» MATERIAL SHOWN:
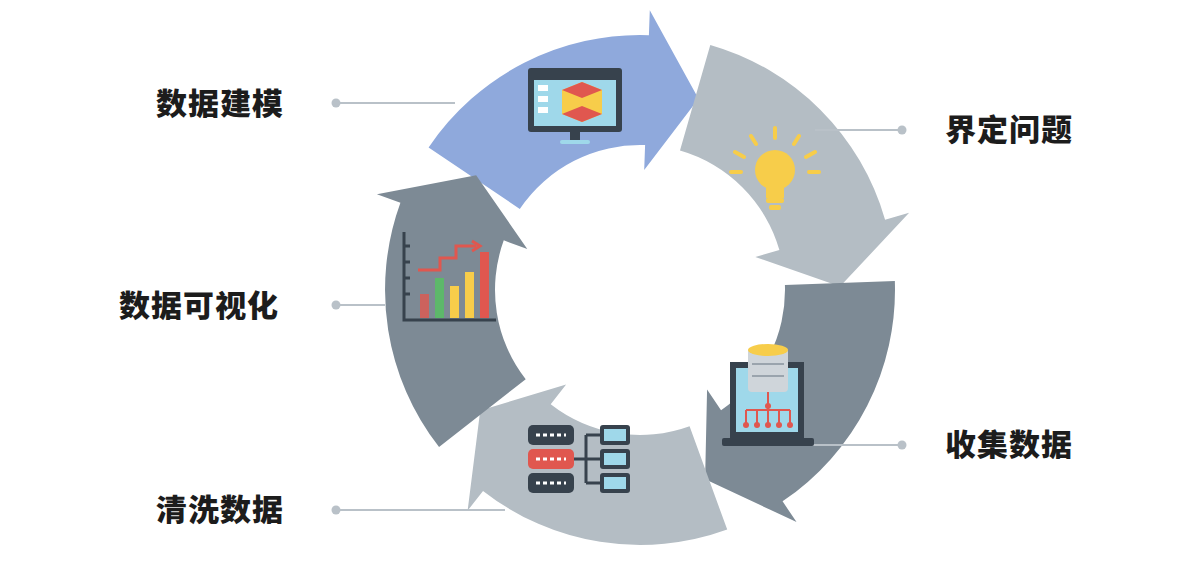
<!DOCTYPE html>
<html lang="zh">
<head>
<meta charset="utf-8">
<title>数据分析流程</title>
<link rel="stylesheet" href="https://fonts.googleapis.com/css2?family=Noto+Sans+SC:wght@900&display=swap">
<style>
  :root {
    --bg: #ffffff;
    --blue: #8fa9dc;
    --light: #b4bdc4;
    --slate: #7d8a95;
    --connector: #b9c1c8;
    --ink: #1c1c1c;
    --dark: #37424d;
    --red: #e0574f;
    --yellow: #f7cd4a;
    --green: #5db86a;
    --cyan: #9fd8ea;
    --grey: #cfd5da;
  }
  html, body { margin: 0; padding: 0; overflow: hidden; background: var(--bg); }
  .canvas { position: relative; width: 1200px; height: 575px; overflow: hidden; }
  .canvas svg { position: absolute; left: 0; top: 0; }
  .label {
    position: absolute;
    margin: 0;
    font-family: "Noto Sans SC", sans-serif;
    font-weight: 900;
    font-size: 31px;
    line-height: 1;
    color: var(--ink);
    letter-spacing: 1px;
  }
  .arrow-blue { fill: var(--blue); }
  .arrow-light { fill: var(--light); }
  .arrow-slate { fill: var(--slate); }
  .connector { stroke: var(--connector); stroke-width: 2; }
  .connector-dot { fill: var(--connector); }
  .f-dark { fill: var(--dark); }
  .f-red { fill: var(--red); }
  .f-yellow { fill: var(--yellow); }
  .f-green { fill: var(--green); }
  .f-cyan { fill: var(--cyan); }
  .f-grey { fill: var(--grey); }
  .f-white { fill: #ffffff; }
  .s-dark { stroke: var(--dark); fill: none; stroke-width: 3; }
  .s-red { stroke: var(--red); fill: none; stroke-width: 3; }
  .s-yellow { stroke: var(--yellow); fill: none; stroke-width: 4; stroke-linecap: round; }
</style>
</head>
<body>
<div class="canvas">
  <svg width="1200" height="575" viewBox="0 0 1200 575">
    <defs>
      <path id="cycle-arrow" d="M-211.4 -142.6 A255 255 0 0 1 8.9 -254.8 L9.8 -279.8 L58.5 -191.3 L4.2 -119.9 L5.1 -144.9 A145 145 0 0 0 -120.2 -81.1 Z"/>
      <g id="connector-end"><circle r="4.5" class="connector-dot"/></g>
    </defs>

    <g class="cycle" transform="translate(640 290)">
      <use href="#cycle-arrow" class="arrow-blue"/>
      <use href="#cycle-arrow" class="arrow-light" transform="rotate(72)"/>
      <use href="#cycle-arrow" class="arrow-slate" transform="rotate(144)"/>
      <use href="#cycle-arrow" class="arrow-light" transform="rotate(216)"/>
      <use href="#cycle-arrow" class="arrow-slate" transform="rotate(288)"/>
    </g>

    <g class="connectors">
      <line class="connector" x1="336" y1="103" x2="455" y2="103"/>
      <use href="#connector-end" x="336" y="103"/>
      <line class="connector" x1="815" y1="130" x2="902" y2="130"/>
      <use href="#connector-end" x="902" y="130"/>
      <line class="connector" x1="336" y1="305" x2="385" y2="305"/>
      <use href="#connector-end" x="336" y="305"/>
      <line class="connector" x1="810" y1="445" x2="902" y2="445"/>
      <use href="#connector-end" x="902" y="445"/>
      <line class="connector" x1="336" y1="510" x2="505" y2="510"/>
      <use href="#connector-end" x="336" y="510"/>
    </g>

    <g class="icon-modeling" transform="translate(528 68)">
      <rect x="0" y="0" width="94" height="64" rx="3" class="f-dark"/>
      <rect x="6" y="6" width="82" height="52" class="f-cyan"/>
      <rect x="6" y="6" width="82" height="6" class="f-dark"/>
      <rect x="10" y="17" width="10" height="6" class="f-white"/>
      <rect x="10" y="28" width="10" height="6" class="f-white"/>
      <rect x="10" y="39" width="10" height="6" class="f-white"/>
      <polygon points="34,22 54,14 74,22 74,46 54,54 34,46" class="f-yellow"/>
      <polygon points="34,22 54,14 74,22 54,30" class="f-red"/>
      <polygon points="34,46 54,38 74,46 54,54" class="f-red"/>
      <rect x="42" y="64" width="10" height="8" class="f-dark"/>
      <rect x="32" y="72" width="30" height="4" rx="2" class="f-cyan"/>
    </g>

    <g class="icon-idea" transform="translate(775 178)">
      <circle cx="0" cy="-8" r="20" class="f-yellow"/>
      <rect x="-9" y="8" width="18" height="12" class="f-yellow"/>
      <rect x="-9" y="20" width="18" height="5" rx="2" class="f-yellow"/>
      <rect x="-6" y="27" width="12" height="5" rx="2" class="f-yellow"/>
      <path d="M0 -50 V-40 M-24 -42 l5 8 M24 -42 l-5 8 M-40 -26 l9 5 M40 -26 l-9 5 M-44 -6 h10 M44 -6 h-10" class="s-yellow"/>
    </g>

    <g class="icon-collect" transform="translate(722 350)">
      <rect x="8" y="12" width="74" height="76" class="f-dark"/>
      <rect x="14" y="18" width="62" height="64" class="f-cyan"/>
      <rect x="0" y="88" width="92" height="8" rx="2" class="f-dark"/>
      <rect x="26" y="-2" width="40" height="44" rx="4" class="f-grey"/>
      <ellipse cx="46" cy="0" rx="20" ry="6" class="f-yellow"/>
      <path d="M30 14 h32 M30 26 h32" stroke="#9aa4ad" stroke-width="2"/>
      <path d="M46 42 V56 M24 60 H68 M24 60 V74 M35 60 V74 M46 56 V74 M57 60 V74 M68 60 V74" stroke="#e0574f" stroke-width="2" fill="none"/>
      <circle cx="46" cy="56" r="3" class="f-red"/>
      <circle cx="24" cy="75" r="3" class="f-red"/>
      <circle cx="35" cy="75" r="3" class="f-red"/>
      <circle cx="46" cy="75" r="3" class="f-red"/>
      <circle cx="57" cy="75" r="3" class="f-red"/>
      <circle cx="68" cy="75" r="3" class="f-red"/>
    </g>

    <g class="icon-clean" transform="translate(528 425)">
      <rect x="0" y="0" width="46" height="20" rx="5" class="f-dark"/>
      <rect x="0" y="24" width="46" height="20" rx="5" class="f-red"/>
      <rect x="0" y="48" width="46" height="20" rx="5" class="f-dark"/>
      <path d="M8 10 h30 M8 34 h30 M8 58 h30" stroke="#ffffff" stroke-width="3" stroke-dasharray="4 3"/>
      <path d="M46 34 H58 M58 10 V58 M58 10 H72 M58 34 H72 M58 58 H72" class="s-dark"/>
      <rect x="72" y="0" width="30" height="20" rx="3" class="f-dark"/>
      <rect x="72" y="24" width="30" height="20" rx="3" class="f-dark"/>
      <rect x="72" y="48" width="30" height="20" rx="3" class="f-dark"/>
      <rect x="76" y="4" width="22" height="12" class="f-cyan"/>
      <rect x="76" y="28" width="22" height="12" class="f-cyan"/>
      <rect x="76" y="52" width="22" height="12" class="f-cyan"/>
    </g>

    <g class="icon-chart" transform="translate(400 232)">
      <path d="M4 0 V88 H96" class="s-dark"/>
      <path d="M4 14 h6 M4 30 h6 M4 46 h6 M4 62 h6" class="s-dark" stroke-width="2"/>
      <rect x="20" y="62" width="9" height="24" class="f-red" opacity="0.8"/>
      <rect x="35" y="46" width="9" height="40" class="f-green"/>
      <rect x="50" y="54" width="9" height="32" class="f-yellow"/>
      <rect x="65" y="40" width="9" height="46" class="f-yellow"/>
      <rect x="80" y="20" width="9" height="66" class="f-red"/>
      <path d="M18 38 H40 V26 H56 V14 H76" class="s-red"/>
      <path d="M72 9 L80 14 L72 19" class="s-red"/>
    </g>
  </svg>

  <h2 class="label" style="left:156px; top:86px;">数据建模</h2>
  <h2 class="label" style="left:945px; top:112px;">界定问题</h2>
  <h2 class="label" style="left:119px; top:288px;">数据可视化</h2>
  <h2 class="label" style="left:945px; top:427px;">收集数据</h2>
  <h2 class="label" style="left:156px; top:492px;">清洗数据</h2>
</div>
</body>
</html>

» EXERCISE REQUIREMENTS: Copy out every line of the entries where the string "arrow" shows up.

» SOLUTION FOR THIS TASK:
  .arrow-blue { fill: var(--blue); }
  .arrow-light { fill: var(--light); }
  .arrow-slate { fill: var(--slate); }
      <path id="cycle-arrow" d="M-211.4 -142.6 A255 255 0 0 1 8.9 -254.8 L9.8 -279.8 L58.5 -191.3 L4.2 -119.9 L5.1 -144.9 A145 145 0 0 0 -120.2 -81.1 Z"/>
      <use href="#cycle-arrow" class="arrow-blue"/>
      <use href="#cycle-arrow" class="arrow-light" transform="rotate(72)"/>
      <use href="#cycle-arrow" class="arrow-slate" transform="rotate(144)"/>
      <use href="#cycle-arrow" class="arrow-light" transform="rotate(216)"/>
      <use href="#cycle-arrow" class="arrow-slate" transform="rotate(288)"/>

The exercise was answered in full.